_WHAT IS NEEDED:_ The records that follow must be reproduced in full, with every picture excluded.

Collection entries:
%%
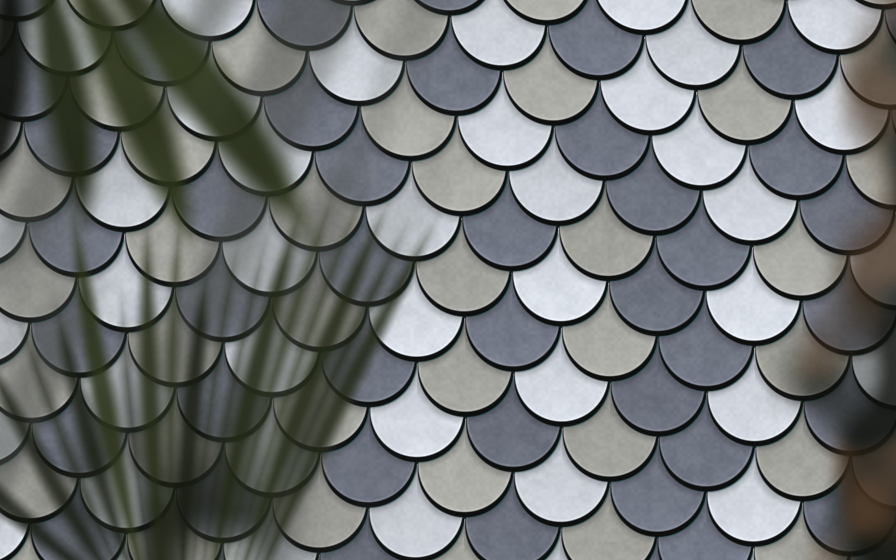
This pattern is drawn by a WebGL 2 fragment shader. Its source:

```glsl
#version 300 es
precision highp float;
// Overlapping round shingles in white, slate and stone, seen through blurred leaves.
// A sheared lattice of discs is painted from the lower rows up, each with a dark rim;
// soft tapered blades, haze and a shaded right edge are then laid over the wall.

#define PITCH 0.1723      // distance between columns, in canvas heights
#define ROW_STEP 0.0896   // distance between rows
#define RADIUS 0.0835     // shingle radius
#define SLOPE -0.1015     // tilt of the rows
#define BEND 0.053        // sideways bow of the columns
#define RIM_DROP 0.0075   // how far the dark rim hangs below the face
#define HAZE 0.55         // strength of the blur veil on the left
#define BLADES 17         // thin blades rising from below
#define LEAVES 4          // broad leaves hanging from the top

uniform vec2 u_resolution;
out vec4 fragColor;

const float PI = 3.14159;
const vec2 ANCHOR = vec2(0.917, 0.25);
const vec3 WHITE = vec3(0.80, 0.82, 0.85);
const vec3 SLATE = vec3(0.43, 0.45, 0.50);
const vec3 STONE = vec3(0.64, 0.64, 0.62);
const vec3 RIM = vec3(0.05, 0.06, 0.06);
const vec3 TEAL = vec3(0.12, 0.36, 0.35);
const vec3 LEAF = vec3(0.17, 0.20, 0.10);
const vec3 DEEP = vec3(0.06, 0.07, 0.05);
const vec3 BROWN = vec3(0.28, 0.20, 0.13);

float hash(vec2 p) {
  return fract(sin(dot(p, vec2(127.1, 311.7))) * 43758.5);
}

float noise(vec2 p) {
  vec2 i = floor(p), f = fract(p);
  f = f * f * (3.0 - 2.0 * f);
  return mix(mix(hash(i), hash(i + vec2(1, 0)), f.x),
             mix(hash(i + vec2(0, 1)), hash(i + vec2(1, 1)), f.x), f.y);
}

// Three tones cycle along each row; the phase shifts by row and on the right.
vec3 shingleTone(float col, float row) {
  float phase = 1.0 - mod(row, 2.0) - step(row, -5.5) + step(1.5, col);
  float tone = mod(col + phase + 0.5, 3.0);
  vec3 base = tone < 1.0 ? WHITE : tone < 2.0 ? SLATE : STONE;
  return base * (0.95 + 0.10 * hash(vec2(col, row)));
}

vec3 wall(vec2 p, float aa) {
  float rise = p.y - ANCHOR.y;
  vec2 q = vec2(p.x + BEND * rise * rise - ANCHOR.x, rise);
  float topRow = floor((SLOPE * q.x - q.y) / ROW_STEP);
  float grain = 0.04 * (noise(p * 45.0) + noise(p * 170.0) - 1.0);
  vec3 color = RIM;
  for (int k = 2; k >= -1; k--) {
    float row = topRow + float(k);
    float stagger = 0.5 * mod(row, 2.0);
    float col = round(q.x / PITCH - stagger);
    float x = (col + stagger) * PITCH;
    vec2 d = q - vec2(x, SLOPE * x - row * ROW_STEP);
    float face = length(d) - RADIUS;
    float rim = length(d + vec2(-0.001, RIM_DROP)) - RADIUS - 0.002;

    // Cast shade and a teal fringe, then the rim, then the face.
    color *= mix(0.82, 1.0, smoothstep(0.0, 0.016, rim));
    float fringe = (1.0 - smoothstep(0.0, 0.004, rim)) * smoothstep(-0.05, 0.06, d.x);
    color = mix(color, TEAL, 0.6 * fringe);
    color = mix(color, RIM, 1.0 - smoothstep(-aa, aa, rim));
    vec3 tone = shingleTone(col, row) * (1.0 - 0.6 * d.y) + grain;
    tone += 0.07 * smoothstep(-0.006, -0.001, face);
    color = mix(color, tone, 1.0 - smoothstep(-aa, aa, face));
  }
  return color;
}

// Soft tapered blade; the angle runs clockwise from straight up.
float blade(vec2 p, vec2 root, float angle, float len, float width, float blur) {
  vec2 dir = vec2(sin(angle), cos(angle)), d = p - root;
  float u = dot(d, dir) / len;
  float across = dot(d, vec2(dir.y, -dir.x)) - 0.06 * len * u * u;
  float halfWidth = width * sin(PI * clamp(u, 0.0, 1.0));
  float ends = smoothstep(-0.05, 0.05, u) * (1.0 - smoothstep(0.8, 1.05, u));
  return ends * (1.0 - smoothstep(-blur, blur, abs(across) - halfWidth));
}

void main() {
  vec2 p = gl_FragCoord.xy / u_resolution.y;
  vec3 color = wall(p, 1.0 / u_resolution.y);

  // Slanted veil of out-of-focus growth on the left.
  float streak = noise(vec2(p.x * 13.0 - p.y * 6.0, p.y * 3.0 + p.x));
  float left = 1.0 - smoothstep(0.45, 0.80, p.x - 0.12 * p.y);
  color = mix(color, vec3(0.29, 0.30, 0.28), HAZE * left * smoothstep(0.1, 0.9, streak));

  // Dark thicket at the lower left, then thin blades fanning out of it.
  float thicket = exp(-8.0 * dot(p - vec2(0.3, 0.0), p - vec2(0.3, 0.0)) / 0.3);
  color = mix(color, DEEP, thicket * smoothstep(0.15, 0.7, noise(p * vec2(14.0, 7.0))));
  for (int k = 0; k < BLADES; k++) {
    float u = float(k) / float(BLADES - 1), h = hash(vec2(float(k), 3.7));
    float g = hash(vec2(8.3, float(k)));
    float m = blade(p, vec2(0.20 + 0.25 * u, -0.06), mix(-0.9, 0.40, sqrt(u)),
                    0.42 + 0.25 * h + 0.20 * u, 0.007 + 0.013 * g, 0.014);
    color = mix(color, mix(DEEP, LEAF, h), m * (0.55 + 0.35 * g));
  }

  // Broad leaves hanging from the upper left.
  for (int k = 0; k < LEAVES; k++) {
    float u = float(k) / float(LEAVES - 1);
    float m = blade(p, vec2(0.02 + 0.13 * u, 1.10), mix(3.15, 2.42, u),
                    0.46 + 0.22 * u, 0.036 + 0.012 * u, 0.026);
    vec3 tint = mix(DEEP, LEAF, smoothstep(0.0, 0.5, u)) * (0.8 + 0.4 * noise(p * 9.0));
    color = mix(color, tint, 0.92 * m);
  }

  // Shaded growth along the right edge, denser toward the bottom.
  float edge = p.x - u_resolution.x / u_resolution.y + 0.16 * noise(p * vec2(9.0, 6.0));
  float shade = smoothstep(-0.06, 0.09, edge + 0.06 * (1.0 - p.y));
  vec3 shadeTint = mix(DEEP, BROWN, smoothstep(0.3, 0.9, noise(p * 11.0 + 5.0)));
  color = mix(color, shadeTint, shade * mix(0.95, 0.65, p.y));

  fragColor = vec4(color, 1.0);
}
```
%%
_OUTPUT BELOW:_
This pattern is drawn by a WebGL 2 fragment shader. Its source:

```glsl
#version 300 es
precision highp float;
// Overlapping round shingles in white, slate and stone, seen through blurred leaves.
// A sheared lattice of discs is painted from the lower rows up, each with a dark rim;
// soft tapered blades, haze and a shaded right edge are then laid over the wall.

#define PITCH 0.1723      // distance between columns, in canvas heights
#define ROW_STEP 0.0896   // distance between rows
#define RADIUS 0.0835     // shingle radius
#define SLOPE -0.1015     // tilt of the rows
#define BEND 0.053        // sideways bow of the columns
#define RIM_DROP 0.0075   // how far the dark rim hangs below the face
#define HAZE 0.55         // strength of the blur veil on the left
#define BLADES 17         // thin blades rising from below
#define LEAVES 4          // broad leaves hanging from the top

uniform vec2 u_resolution;
out vec4 fragColor;

const float PI = 3.14159;
const vec2 ANCHOR = vec2(0.917, 0.25);
const vec3 WHITE = vec3(0.80, 0.82, 0.85);
const vec3 SLATE = vec3(0.43, 0.45, 0.50);
const vec3 STONE = vec3(0.64, 0.64, 0.62);
const vec3 RIM = vec3(0.05, 0.06, 0.06);
const vec3 TEAL = vec3(0.12, 0.36, 0.35);
const vec3 LEAF = vec3(0.17, 0.20, 0.10);
const vec3 DEEP = vec3(0.06, 0.07, 0.05);
const vec3 BROWN = vec3(0.28, 0.20, 0.13);

float hash(vec2 p) {
  return fract(sin(dot(p, vec2(127.1, 311.7))) * 43758.5);
}

float noise(vec2 p) {
  vec2 i = floor(p), f = fract(p);
  f = f * f * (3.0 - 2.0 * f);
  return mix(mix(hash(i), hash(i + vec2(1, 0)), f.x),
             mix(hash(i + vec2(0, 1)), hash(i + vec2(1, 1)), f.x), f.y);
}

// Three tones cycle along each row; the phase shifts by row and on the right.
vec3 shingleTone(float col, float row) {
  float phase = 1.0 - mod(row, 2.0) - step(row, -5.5) + step(1.5, col);
  float tone = mod(col + phase + 0.5, 3.0);
  vec3 base = tone < 1.0 ? WHITE : tone < 2.0 ? SLATE : STONE;
  return base * (0.95 + 0.10 * hash(vec2(col, row)));
}

vec3 wall(vec2 p, float aa) {
  float rise = p.y - ANCHOR.y;
  vec2 q = vec2(p.x + BEND * rise * rise - ANCHOR.x, rise);
  float topRow = floor((SLOPE * q.x - q.y) / ROW_STEP);
  float grain = 0.04 * (noise(p * 45.0) + noise(p * 170.0) - 1.0);
  vec3 color = RIM;
  for (int k = 2; k >= -1; k--) {
    float row = topRow + float(k);
    float stagger = 0.5 * mod(row, 2.0);
    float col = round(q.x / PITCH - stagger);
    float x = (col + stagger) * PITCH;
    vec2 d = q - vec2(x, SLOPE * x - row * ROW_STEP);
    float face = length(d) - RADIUS;
    float rim = length(d + vec2(-0.001, RIM_DROP)) - RADIUS - 0.002;

    // Cast shade and a teal fringe, then the rim, then the face.
    color *= mix(0.82, 1.0, smoothstep(0.0, 0.016, rim));
    float fringe = (1.0 - smoothstep(0.0, 0.004, rim)) * smoothstep(-0.05, 0.06, d.x);
    color = mix(color, TEAL, 0.6 * fringe);
    color = mix(color, RIM, 1.0 - smoothstep(-aa, aa, rim));
    vec3 tone = shingleTone(col, row) * (1.0 - 0.6 * d.y) + grain;
    tone += 0.07 * smoothstep(-0.006, -0.001, face);
    color = mix(color, tone, 1.0 - smoothstep(-aa, aa, face));
  }
  return color;
}

// Soft tapered blade; the angle runs clockwise from straight up.
float blade(vec2 p, vec2 root, float angle, float len, float width, float blur) {
  vec2 dir = vec2(sin(angle), cos(angle)), d = p - root;
  float u = dot(d, dir) / len;
  float across = dot(d, vec2(dir.y, -dir.x)) - 0.06 * len * u * u;
  float halfWidth = width * sin(PI * clamp(u, 0.0, 1.0));
  float ends = smoothstep(-0.05, 0.05, u) * (1.0 - smoothstep(0.8, 1.05, u));
  return ends * (1.0 - smoothstep(-blur, blur, abs(across) - halfWidth));
}

void main() {
  vec2 p = gl_FragCoord.xy / u_resolution.y;
  vec3 color = wall(p, 1.0 / u_resolution.y);

  // Slanted veil of out-of-focus growth on the left.
  float streak = noise(vec2(p.x * 13.0 - p.y * 6.0, p.y * 3.0 + p.x));
  float left = 1.0 - smoothstep(0.45, 0.80, p.x - 0.12 * p.y);
  color = mix(color, vec3(0.29, 0.30, 0.28), HAZE * left * smoothstep(0.1, 0.9, streak));

  // Dark thicket at the lower left, then thin blades fanning out of it.
  float thicket = exp(-8.0 * dot(p - vec2(0.3, 0.0), p - vec2(0.3, 0.0)) / 0.3);
  color = mix(color, DEEP, thicket * smoothstep(0.15, 0.7, noise(p * vec2(14.0, 7.0))));
  for (int k = 0; k < BLADES; k++) {
    float u = float(k) / float(BLADES - 1), h = hash(vec2(float(k), 3.7));
    float g = hash(vec2(8.3, float(k)));
    float m = blade(p, vec2(0.20 + 0.25 * u, -0.06), mix(-0.9, 0.40, sqrt(u)),
                    0.42 + 0.25 * h + 0.20 * u, 0.007 + 0.013 * g, 0.014);
    color = mix(color, mix(DEEP, LEAF, h), m * (0.55 + 0.35 * g));
  }

  // Broad leaves hanging from the upper left.
  for (int k = 0; k < LEAVES; k++) {
    float u = float(k) / float(LEAVES - 1);
    float m = blade(p, vec2(0.02 + 0.13 * u, 1.10), mix(3.15, 2.42, u),
                    0.46 + 0.22 * u, 0.036 + 0.012 * u, 0.026);
    vec3 tint = mix(DEEP, LEAF, smoothstep(0.0, 0.5, u)) * (0.8 + 0.4 * noise(p * 9.0));
    color = mix(color, tint, 0.92 * m);
  }

  // Shaded growth along the right edge, denser toward the bottom.
  float edge = p.x - u_resolution.x / u_resolution.y + 0.16 * noise(p * vec2(9.0, 6.0));
  float shade = smoothstep(-0.06, 0.09, edge + 0.06 * (1.0 - p.y));
  vec3 shadeTint = mix(DEEP, BROWN, smoothstep(0.3, 0.9, noise(p * 11.0 + 5.0)));
  color = mix(color, shadeTint, shade * mix(0.95, 0.65, p.y));

  fragColor = vec4(color, 1.0);
}
```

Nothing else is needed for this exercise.